Another issue I have not read in other publications is the Rape Shield Laws; this is an issue I mention regularly when meeting with
Victims groups when pushing for the Rape Shield Laws claimed the changes to evidence and testimony removed “non-relevant facts” from the proceedings, protected the identity of the victim and allowed for the reporting of a crime without any time constraints or limitations.
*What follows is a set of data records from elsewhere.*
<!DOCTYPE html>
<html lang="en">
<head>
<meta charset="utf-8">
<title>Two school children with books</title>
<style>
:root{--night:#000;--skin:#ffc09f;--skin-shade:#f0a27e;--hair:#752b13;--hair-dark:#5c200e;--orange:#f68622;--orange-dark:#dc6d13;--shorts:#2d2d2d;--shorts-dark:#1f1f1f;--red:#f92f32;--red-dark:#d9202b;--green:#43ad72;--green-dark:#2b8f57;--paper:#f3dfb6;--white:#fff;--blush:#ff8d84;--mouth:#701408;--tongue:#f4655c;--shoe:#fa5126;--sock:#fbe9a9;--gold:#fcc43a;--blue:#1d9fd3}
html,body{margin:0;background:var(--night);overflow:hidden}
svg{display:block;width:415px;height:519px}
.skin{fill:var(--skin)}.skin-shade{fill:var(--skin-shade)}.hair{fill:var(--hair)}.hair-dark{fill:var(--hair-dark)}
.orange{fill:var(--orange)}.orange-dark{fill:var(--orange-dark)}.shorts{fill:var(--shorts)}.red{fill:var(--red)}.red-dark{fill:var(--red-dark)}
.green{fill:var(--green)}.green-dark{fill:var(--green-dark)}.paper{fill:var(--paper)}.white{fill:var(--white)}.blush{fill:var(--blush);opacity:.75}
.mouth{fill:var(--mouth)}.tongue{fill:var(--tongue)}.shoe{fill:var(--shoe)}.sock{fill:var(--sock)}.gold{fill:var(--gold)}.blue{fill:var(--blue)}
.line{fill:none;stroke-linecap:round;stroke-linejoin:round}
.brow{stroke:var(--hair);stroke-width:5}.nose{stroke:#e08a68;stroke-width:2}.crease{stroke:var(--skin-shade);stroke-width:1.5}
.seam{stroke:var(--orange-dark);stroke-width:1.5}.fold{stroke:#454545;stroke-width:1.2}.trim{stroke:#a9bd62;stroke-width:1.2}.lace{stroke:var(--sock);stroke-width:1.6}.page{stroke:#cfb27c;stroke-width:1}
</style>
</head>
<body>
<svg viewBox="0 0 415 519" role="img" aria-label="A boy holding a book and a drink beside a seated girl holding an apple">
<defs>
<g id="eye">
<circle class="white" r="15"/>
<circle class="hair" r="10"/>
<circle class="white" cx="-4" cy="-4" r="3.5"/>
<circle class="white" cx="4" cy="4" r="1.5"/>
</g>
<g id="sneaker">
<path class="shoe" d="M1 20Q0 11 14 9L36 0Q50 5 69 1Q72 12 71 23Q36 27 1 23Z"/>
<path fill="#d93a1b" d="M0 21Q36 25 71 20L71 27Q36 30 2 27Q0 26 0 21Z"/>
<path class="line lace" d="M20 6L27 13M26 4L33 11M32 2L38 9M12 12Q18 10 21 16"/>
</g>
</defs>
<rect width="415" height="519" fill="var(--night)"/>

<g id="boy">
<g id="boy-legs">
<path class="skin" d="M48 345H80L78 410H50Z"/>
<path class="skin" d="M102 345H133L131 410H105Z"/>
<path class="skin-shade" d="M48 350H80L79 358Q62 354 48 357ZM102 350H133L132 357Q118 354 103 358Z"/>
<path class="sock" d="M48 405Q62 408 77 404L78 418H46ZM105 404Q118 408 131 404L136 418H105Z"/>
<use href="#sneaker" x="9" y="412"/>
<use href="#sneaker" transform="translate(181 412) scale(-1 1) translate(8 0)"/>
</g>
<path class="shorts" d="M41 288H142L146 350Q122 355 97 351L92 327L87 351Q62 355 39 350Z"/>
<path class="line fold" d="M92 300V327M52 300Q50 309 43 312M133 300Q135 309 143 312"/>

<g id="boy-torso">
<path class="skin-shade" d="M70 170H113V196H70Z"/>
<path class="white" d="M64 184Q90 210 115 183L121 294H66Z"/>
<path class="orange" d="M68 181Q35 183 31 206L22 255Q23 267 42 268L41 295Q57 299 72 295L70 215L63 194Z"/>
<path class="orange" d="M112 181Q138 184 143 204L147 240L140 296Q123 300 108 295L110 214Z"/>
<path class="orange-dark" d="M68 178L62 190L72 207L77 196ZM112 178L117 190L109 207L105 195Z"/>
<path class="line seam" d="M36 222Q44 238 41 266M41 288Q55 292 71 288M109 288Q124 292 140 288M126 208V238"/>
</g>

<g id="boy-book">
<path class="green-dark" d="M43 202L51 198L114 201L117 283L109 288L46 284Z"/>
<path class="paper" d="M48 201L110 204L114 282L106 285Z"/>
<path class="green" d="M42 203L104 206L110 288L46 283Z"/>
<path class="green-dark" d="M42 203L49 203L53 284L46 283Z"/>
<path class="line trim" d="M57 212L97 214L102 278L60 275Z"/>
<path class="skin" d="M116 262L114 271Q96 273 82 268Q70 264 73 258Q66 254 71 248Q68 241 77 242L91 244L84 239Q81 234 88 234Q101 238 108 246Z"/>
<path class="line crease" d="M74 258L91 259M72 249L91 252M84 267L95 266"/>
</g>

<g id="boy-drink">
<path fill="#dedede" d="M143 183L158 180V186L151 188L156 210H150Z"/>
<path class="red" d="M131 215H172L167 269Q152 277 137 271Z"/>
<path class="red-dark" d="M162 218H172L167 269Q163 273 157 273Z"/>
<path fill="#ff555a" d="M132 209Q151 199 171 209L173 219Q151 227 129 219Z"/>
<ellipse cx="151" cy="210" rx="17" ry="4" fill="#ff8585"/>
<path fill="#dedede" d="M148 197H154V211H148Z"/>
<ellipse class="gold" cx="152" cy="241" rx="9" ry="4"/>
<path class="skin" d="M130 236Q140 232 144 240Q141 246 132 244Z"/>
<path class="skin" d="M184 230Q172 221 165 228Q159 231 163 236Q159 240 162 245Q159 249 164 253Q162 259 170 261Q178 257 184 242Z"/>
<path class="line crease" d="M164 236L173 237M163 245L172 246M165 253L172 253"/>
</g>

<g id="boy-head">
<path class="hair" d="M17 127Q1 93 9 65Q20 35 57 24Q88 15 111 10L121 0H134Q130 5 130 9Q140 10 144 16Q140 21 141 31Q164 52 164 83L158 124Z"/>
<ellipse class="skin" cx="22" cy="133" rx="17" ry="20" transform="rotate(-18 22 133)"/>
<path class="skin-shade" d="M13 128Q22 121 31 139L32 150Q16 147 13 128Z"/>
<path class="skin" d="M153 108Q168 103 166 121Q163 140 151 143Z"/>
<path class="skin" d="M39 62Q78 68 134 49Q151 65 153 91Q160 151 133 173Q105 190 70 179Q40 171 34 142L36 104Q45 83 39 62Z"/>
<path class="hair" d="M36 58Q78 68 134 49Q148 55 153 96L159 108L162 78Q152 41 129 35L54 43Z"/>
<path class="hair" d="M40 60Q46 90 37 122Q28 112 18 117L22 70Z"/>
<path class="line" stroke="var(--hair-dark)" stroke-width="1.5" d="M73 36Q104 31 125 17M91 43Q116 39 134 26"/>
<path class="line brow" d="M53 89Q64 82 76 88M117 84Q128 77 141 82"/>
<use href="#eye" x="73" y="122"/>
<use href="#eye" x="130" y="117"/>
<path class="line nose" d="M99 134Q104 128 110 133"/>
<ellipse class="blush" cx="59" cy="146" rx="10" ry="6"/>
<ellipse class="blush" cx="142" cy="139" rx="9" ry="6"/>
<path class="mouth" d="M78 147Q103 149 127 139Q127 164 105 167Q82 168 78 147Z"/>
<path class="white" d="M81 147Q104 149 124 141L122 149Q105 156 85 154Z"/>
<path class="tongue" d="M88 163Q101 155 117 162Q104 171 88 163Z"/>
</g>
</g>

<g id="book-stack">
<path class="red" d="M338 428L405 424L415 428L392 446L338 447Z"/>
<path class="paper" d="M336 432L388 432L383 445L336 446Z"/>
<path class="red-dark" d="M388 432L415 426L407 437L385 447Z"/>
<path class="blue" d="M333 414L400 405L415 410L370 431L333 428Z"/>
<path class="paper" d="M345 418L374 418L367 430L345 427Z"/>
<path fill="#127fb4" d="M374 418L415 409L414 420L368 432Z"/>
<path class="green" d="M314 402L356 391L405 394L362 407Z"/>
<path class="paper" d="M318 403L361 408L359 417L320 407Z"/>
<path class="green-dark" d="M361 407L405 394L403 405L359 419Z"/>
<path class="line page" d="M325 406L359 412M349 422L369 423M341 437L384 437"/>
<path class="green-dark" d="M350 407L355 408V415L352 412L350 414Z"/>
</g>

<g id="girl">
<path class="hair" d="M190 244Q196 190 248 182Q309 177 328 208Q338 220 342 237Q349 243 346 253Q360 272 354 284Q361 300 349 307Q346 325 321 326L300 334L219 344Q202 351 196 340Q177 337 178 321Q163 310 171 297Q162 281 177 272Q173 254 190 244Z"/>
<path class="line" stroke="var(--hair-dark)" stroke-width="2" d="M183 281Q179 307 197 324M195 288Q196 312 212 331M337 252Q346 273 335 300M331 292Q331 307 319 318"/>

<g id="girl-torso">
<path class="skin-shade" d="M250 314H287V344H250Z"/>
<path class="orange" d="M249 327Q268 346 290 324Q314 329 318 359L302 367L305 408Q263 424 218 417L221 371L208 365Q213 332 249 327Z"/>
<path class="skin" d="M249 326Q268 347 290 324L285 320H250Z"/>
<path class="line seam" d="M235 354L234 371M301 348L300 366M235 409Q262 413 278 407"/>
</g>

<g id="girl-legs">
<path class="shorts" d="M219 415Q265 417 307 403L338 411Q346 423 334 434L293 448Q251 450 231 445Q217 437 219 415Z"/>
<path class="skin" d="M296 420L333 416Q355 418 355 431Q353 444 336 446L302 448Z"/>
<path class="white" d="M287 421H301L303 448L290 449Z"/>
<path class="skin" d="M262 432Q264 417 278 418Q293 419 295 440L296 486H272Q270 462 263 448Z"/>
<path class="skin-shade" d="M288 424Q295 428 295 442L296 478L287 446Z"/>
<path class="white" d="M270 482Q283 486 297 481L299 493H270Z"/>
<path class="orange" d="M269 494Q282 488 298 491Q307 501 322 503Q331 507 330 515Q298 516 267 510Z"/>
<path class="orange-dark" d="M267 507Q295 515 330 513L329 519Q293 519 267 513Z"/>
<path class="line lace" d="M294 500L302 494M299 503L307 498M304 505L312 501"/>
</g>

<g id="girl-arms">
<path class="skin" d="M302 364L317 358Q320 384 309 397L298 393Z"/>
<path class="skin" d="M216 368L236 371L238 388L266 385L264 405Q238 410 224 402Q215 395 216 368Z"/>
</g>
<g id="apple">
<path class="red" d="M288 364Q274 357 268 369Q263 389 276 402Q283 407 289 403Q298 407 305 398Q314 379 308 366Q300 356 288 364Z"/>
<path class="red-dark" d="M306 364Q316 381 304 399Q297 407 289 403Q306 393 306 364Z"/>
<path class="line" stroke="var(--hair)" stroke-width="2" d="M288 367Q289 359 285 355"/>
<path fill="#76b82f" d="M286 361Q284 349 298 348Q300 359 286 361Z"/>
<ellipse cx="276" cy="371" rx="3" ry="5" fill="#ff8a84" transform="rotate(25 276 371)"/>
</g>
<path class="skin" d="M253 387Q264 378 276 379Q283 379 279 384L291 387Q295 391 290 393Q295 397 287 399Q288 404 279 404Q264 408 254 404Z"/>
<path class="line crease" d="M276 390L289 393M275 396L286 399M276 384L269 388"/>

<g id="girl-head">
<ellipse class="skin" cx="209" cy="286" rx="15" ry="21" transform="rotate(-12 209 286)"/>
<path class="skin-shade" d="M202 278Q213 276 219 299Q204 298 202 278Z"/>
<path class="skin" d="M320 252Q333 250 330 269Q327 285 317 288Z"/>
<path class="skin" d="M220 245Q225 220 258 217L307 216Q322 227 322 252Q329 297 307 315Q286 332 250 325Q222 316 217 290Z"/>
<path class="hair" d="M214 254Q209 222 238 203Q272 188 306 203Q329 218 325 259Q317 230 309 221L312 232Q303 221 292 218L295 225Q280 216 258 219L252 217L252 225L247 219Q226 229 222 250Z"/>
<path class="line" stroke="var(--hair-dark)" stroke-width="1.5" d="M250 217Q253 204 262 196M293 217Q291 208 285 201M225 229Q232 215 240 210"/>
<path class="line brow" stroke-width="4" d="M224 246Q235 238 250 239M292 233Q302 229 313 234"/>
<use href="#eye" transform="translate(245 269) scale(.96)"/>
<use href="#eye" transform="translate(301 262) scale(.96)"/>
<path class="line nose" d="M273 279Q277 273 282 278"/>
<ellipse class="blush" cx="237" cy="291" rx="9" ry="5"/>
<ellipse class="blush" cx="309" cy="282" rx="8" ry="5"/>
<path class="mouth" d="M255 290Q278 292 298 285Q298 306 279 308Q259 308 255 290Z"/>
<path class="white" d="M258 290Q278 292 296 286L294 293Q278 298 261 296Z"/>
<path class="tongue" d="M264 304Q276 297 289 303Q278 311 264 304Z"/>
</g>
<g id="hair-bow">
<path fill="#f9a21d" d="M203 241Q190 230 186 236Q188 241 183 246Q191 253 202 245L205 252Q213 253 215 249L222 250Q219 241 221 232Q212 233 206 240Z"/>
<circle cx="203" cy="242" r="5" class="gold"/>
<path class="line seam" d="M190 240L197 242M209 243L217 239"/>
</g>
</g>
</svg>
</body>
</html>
Missing from the Rape Shield portion of this book is the shift of the burden of proof being put on the defendant and no longer on the prosecution, that an accusation is entered into evidence (even though it is NOT evidence), that no corroboration (witnesses, physical evidence, specific dates, times, places,) is required to be given by the victim or produced by the prosecution, that a polygraph is no longer required to be taken by the victim because they should be believed no matter what and the insistence of a polygraph means the State doubts their claim (but yet the State still pushes the defendant to submit to a polygraph)and the overall standards of guilt were lowered resulting in an environment of guilty until your defense attorney proves your innocence (more than 93% of charges are settled with a plea deal) creating many more felons and lifelong Sex Offenders in the Commonwealth.
Over the years numerous reporters have made misleading statements to their readers that the Virginia Age of Consent is 15 years old. But yet numerous 15, 16, 17, 18 and 19 year olds have been prosecuted for sex crimes and labeled a Sex Offender for life with consenting partners ranging from 14 to 17 years old.
If the Virginia Age of Consent (which is the age in which all sex is consensual with anyone above that age) was actually 15 years old then these acts would not be crimes. So where is the disconnect?